Mississippi's largest health insurance provider has agreed to repay up to $8.5 million to an estimated 70,000 Mississippi customers who did not benefit from discounts on bills.
Although Blue Cross and Blue Shield of Mississippi has denied any wrongdoing, it allegedly had negotiated discounts with medical-care providers but did not pass them on to customers. That meant patients were paying on the actual hospital bill rather than the discounted amount.
Similar lawsuits in Louisiana, Missouri and Tennessee all were settled. Attorneys said there's a tentative settlement in a similar suit in Illinois, and a settlement is near in Oregon.
The agreement would affect any customer who was hospitalized, had dependents in the hospital or received outpatient hospital services between Jan. 1, 1991, and Sept. 1, 1995.

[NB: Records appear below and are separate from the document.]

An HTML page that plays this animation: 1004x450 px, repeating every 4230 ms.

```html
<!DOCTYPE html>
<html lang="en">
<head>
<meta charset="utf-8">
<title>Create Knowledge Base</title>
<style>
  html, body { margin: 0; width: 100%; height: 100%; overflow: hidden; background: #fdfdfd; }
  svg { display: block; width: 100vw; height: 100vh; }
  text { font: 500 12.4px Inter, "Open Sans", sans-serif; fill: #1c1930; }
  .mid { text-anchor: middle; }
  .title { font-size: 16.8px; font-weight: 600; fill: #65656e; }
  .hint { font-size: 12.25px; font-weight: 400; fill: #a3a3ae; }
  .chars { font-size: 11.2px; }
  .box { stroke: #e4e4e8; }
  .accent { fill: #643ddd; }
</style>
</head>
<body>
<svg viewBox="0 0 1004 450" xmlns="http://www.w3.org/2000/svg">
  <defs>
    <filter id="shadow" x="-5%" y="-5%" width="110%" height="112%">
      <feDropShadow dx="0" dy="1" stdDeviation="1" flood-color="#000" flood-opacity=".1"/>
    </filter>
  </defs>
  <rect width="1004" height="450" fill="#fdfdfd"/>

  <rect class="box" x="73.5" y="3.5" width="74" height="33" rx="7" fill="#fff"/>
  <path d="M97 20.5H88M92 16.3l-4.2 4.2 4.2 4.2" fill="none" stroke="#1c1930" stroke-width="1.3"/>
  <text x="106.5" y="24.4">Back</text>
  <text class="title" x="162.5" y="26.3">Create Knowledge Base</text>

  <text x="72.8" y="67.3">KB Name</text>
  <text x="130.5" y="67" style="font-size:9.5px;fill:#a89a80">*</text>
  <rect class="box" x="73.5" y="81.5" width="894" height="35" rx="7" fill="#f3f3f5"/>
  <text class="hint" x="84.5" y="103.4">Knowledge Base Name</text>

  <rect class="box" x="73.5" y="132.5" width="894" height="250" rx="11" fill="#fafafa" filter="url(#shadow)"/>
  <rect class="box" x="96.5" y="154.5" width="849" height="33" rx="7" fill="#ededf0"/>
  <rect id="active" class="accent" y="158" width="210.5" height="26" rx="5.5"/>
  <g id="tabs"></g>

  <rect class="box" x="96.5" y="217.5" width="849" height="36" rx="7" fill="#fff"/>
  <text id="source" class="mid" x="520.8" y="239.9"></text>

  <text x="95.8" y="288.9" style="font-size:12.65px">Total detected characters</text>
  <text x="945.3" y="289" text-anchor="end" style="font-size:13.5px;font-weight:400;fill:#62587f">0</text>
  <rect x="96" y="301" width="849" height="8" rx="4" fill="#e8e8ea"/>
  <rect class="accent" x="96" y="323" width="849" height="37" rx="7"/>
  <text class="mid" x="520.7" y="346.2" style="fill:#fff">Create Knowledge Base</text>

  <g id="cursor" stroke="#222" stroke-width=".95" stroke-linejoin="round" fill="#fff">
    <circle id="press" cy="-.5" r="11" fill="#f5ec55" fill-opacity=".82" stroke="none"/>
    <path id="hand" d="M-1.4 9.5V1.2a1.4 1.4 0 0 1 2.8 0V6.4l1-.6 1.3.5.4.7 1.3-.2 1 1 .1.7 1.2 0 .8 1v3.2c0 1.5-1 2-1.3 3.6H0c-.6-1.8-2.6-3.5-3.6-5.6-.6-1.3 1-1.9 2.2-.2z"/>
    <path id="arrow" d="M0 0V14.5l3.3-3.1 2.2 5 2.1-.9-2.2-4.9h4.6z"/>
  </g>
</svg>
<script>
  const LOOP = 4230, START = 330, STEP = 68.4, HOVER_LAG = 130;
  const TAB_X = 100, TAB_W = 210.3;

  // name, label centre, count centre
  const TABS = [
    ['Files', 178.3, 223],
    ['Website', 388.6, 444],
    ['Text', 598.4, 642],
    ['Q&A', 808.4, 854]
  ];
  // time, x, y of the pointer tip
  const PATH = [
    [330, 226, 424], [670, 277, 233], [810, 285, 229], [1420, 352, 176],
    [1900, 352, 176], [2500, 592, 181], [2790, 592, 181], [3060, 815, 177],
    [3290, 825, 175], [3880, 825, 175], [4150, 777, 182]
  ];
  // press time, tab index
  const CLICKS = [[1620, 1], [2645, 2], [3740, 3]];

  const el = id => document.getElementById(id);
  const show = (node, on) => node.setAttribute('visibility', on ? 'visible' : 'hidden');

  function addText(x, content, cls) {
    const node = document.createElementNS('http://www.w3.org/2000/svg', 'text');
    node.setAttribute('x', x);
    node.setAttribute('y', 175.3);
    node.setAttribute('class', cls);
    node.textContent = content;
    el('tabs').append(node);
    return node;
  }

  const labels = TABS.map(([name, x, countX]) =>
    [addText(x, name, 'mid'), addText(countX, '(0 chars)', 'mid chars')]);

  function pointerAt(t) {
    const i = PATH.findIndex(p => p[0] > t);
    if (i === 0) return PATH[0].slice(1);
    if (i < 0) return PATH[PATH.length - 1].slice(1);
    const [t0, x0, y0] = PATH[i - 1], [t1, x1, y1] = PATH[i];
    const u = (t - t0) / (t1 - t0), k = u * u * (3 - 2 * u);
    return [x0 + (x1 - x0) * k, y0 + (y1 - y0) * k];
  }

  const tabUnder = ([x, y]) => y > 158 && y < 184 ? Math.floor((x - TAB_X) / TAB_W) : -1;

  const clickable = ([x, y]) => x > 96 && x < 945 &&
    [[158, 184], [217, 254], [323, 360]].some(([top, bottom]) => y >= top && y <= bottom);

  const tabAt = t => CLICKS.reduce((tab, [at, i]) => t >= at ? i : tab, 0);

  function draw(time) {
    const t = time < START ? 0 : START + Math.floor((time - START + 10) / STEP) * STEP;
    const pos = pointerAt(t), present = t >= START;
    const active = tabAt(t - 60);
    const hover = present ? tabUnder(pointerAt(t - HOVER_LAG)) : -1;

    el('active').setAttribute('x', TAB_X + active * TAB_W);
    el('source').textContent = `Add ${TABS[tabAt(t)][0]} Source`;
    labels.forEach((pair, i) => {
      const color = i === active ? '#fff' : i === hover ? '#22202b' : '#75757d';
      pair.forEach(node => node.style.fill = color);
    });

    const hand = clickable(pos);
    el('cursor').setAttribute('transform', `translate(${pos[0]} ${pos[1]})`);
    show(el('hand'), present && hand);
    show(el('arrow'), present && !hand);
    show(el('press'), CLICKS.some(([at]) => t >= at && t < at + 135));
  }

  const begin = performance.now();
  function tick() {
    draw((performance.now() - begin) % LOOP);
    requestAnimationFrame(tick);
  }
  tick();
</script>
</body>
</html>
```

The agreement settles a class-action lawsuit filed in federal court against the company in August 1993. The complaint alleged the Blues renegotiated subscribers' coinsurance rates with hospitals without passing the savings on to its customers or telling the customers about the new rates.
For example: A subscriber with a 20% coinsurance rate was required to pay $200 on a $1,000 hospital bill. If the Blues cut its own bill to, say, $500, the suit alleges the customer's coinsurance payment should have dropped to $100.
The lawsuit alleges the company paid cheaper rates but still collected 20% of the original bill from the customer.
The Blues settled, according to court documents, because "further defense of this litigation would be protracted and expensive and the outcome uncertain."
The settlement entitles eligible customers to "100% of actual losses and punitive damages," said Shane Lang-ston, the plaintiffs' chief attorney.